NEOSHO, Mo. —
A space-themed mural that for 50 years had graced a cafeteria wall at the former Rocketdyne plant got its new home Thursday in Davidson Hall at Crowder College.
Now Premiere Turbines, Rocketdyne in the 1960s produced components for the Saturn V rocket that took Americans to the moon.
Former Rocketdyne employee Lawrence Sanchez was a technical artist who moved to Neosho from Boston, Mass., to work for the company. He painted the mural in 1963.
One end of the mural includes what appears to be an Apollo-era capsule, which may have been in the planning stages in 1963. There also are planets and stars, and what appears to be Sanchez’s interpretation of future space stations.
Bill Martz, 80, watched Sanchez as he was creating the mural. Martz worked at Rocketdyne and its subsequent incarnations for 38 years, from 1958 to 1996.
“He was a great guy,” Martz said of Sanchez.
He said he’s glad the mural has a new home, where it will have more exposure. The hall where the mural is located is outside science classrooms and labs at Crowder.
“It’s a great place for it,” Martz said.
Sanchez’s daughter, Deidre Sanchez, speaking by phone, said she wished she could have been at the dedication. She said her dad is 95 and living in Carrollton, Texas. She said he has Alzheimer’s disease, but he still paints.
“I’m very proud of him,” she said. “He’s been an artist his entire life.”
Martz was one of several retired and current employees of the former Rocketdyne who were on hand for the dedication.
“We really want the mural to be enjoyed by people for many years to come,” said Penny Paul, human resources manager at Premiere Turbines.

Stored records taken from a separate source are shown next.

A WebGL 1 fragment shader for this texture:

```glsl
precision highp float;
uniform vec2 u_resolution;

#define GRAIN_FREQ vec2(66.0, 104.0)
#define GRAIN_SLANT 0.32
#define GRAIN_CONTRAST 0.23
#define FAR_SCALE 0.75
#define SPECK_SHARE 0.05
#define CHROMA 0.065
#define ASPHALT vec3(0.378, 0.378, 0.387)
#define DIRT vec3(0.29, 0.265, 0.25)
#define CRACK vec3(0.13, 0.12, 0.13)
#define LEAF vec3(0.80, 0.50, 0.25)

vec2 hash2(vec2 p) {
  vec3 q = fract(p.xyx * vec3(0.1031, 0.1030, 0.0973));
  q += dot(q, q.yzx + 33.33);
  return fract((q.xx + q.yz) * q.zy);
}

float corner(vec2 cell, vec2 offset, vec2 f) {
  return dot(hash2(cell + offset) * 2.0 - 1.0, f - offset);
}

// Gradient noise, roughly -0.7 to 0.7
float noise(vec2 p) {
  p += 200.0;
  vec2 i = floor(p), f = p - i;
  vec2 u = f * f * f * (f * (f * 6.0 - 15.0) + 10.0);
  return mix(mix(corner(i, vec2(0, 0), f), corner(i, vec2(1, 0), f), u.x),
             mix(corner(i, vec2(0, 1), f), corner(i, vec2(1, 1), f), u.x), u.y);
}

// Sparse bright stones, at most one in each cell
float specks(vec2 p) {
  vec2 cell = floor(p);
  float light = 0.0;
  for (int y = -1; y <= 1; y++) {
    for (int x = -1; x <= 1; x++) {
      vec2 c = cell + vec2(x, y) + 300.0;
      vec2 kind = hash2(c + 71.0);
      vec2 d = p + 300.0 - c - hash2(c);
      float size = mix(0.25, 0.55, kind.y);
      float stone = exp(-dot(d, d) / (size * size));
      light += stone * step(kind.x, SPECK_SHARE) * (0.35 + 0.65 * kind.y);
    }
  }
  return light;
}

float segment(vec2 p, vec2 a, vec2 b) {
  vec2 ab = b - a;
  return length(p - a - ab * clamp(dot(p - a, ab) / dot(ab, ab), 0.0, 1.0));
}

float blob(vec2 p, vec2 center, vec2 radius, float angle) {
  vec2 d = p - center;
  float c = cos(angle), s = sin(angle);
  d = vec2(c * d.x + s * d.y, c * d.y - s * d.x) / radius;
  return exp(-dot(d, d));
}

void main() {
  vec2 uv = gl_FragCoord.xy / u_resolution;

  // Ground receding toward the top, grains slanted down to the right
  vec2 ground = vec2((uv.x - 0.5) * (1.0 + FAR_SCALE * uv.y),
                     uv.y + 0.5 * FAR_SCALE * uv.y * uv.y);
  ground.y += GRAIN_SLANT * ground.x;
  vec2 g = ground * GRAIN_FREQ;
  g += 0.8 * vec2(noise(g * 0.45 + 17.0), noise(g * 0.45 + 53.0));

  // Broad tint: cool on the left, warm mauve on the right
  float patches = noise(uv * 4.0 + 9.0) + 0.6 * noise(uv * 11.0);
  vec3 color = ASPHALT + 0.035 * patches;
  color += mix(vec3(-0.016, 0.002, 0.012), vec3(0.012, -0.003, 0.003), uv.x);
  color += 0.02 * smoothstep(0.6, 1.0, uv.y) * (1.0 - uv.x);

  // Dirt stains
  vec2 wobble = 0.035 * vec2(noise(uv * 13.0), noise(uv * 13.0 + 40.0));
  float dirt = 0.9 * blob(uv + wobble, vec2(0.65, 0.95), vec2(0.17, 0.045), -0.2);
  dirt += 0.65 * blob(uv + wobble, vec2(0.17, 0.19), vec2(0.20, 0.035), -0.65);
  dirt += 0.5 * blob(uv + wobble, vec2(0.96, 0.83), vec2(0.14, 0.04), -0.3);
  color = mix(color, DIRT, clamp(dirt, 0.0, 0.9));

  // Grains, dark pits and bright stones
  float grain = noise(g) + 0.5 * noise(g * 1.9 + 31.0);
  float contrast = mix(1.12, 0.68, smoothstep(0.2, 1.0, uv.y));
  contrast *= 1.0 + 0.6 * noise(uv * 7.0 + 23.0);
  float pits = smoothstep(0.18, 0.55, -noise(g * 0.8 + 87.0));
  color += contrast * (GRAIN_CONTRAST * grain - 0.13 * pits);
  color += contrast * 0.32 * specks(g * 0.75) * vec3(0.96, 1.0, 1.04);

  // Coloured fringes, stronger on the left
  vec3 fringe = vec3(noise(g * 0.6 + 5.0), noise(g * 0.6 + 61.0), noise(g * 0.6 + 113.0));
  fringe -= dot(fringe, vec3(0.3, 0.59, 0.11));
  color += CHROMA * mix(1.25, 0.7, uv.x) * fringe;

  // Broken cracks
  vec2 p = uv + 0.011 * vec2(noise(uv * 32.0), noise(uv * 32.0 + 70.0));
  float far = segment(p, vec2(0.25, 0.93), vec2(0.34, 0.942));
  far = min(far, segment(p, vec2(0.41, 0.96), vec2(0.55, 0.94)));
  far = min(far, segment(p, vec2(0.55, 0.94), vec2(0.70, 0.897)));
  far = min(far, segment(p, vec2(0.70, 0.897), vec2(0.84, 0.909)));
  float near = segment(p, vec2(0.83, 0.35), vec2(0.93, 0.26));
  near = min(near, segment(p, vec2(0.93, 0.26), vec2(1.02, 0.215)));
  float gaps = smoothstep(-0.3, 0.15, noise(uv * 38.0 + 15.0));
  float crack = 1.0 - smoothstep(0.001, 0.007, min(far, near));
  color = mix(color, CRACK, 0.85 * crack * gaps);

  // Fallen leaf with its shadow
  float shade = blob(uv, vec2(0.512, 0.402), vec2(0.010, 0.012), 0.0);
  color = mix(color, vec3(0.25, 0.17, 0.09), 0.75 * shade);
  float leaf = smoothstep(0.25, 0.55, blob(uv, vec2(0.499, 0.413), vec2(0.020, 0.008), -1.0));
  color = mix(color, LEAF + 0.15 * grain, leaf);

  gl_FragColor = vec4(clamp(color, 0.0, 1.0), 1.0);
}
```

STEVE ROARK, a member of the Newton County Tourism Council, handed out copies of the new “Walking Tour of the Murals of Neosho” brochure. Roark noted that the brochure already was out of date, because the Rocketdyne mural isn’t included. He said it would be in future versions.